◆ Exercise brief: Wherever "bottom" shows up in the records below, copy the whole line.

Saved data entries:
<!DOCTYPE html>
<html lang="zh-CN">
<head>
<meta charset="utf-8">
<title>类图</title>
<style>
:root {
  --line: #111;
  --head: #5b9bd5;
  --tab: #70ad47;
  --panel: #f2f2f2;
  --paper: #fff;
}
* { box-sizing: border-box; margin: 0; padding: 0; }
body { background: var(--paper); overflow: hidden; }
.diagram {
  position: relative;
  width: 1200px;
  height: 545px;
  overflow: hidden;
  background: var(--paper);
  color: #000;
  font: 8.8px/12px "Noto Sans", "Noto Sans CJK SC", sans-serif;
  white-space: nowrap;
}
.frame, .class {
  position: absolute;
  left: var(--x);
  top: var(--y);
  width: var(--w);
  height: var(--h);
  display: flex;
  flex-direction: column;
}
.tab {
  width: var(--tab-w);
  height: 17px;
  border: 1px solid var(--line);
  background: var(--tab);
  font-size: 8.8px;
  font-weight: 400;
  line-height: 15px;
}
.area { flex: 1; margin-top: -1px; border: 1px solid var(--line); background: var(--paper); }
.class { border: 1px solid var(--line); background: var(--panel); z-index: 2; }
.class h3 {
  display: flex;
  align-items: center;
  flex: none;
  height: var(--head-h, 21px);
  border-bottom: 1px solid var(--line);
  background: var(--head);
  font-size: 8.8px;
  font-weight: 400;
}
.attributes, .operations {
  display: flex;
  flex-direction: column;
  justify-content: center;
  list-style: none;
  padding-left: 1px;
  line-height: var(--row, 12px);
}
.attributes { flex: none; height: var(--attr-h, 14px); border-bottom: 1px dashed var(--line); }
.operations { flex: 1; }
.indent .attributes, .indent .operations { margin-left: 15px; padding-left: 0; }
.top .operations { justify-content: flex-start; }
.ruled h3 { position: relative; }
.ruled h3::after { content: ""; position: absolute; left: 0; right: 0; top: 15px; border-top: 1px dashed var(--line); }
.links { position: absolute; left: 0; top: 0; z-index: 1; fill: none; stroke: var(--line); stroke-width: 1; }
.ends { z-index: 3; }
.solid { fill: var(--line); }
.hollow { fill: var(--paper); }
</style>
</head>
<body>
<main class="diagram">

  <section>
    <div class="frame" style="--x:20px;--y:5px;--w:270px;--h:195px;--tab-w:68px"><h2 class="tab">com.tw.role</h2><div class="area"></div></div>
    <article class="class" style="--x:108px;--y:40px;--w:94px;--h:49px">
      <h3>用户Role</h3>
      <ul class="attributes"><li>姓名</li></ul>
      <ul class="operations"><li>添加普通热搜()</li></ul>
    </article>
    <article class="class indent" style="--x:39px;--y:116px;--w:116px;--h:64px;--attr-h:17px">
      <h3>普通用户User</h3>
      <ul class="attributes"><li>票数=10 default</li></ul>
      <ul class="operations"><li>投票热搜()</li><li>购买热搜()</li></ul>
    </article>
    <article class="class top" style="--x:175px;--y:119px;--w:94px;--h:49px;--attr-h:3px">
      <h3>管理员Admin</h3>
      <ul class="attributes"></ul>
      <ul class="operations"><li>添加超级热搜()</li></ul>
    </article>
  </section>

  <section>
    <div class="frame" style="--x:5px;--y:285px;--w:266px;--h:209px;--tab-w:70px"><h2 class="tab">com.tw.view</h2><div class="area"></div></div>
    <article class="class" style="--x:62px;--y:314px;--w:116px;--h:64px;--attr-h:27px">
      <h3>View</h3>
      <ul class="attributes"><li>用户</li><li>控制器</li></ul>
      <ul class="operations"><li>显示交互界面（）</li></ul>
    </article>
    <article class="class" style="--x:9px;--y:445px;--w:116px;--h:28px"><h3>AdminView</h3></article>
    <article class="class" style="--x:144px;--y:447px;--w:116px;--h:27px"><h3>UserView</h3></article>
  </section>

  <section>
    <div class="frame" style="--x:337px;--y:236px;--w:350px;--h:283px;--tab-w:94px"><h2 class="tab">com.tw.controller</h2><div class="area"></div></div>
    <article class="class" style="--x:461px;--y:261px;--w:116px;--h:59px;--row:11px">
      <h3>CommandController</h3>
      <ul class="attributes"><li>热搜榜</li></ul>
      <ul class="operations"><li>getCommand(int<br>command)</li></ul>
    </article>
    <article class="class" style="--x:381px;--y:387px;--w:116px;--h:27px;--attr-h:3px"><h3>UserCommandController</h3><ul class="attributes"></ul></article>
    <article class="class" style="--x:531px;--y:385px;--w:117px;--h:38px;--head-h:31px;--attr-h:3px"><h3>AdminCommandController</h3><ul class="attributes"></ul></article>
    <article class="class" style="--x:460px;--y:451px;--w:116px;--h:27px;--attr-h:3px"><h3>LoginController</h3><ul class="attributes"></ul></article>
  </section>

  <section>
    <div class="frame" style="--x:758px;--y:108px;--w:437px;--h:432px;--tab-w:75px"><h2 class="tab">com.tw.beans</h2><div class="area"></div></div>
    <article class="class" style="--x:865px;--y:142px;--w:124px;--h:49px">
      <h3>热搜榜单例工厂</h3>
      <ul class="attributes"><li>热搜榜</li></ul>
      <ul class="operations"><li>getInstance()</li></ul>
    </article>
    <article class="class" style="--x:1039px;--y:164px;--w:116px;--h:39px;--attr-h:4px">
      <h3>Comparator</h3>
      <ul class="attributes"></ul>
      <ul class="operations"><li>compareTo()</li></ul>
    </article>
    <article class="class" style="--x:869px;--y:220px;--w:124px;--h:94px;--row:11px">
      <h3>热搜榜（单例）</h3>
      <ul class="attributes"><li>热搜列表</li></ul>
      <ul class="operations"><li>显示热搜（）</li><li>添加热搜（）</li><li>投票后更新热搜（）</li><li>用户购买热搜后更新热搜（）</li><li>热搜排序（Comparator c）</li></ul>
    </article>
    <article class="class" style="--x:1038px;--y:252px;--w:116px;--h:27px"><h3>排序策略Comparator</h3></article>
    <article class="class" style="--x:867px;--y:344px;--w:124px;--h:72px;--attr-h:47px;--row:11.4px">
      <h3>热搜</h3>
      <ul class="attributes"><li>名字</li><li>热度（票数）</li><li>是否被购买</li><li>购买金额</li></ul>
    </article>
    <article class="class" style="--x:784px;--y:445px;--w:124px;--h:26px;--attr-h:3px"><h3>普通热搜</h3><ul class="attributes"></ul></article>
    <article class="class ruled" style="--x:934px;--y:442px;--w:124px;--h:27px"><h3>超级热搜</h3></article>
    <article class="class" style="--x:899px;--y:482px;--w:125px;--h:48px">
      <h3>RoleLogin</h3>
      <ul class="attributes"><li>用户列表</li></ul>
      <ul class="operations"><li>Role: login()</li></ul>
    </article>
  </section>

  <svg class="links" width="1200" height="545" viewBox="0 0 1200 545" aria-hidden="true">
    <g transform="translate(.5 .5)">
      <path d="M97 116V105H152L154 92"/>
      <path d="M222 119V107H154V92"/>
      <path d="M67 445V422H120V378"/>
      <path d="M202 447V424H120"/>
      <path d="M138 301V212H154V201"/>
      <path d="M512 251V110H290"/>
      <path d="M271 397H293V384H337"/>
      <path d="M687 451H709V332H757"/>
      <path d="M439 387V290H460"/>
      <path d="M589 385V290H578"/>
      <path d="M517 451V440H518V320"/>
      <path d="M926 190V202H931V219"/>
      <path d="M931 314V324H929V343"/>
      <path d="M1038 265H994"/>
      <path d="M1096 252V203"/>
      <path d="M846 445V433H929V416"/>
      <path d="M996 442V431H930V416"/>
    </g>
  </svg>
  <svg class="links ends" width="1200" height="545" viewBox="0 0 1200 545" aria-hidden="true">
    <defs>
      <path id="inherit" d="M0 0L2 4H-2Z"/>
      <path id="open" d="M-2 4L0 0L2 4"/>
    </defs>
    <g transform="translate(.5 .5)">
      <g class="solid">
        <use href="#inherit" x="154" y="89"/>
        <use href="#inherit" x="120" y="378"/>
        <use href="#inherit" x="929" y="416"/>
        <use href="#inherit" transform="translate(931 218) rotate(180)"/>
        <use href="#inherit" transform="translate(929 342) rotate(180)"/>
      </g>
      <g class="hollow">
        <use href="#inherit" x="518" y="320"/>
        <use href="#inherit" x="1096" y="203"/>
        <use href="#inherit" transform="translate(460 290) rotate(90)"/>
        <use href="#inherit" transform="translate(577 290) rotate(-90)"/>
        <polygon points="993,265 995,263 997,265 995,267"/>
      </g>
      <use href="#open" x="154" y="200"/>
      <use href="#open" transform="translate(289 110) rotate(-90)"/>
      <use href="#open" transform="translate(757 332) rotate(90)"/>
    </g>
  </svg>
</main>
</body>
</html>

◆ Solution to this problem:
  border-bottom: 1px solid var(--line);
.attributes { flex: none; height: var(--attr-h, 14px); border-bottom: 1px dashed var(--line); }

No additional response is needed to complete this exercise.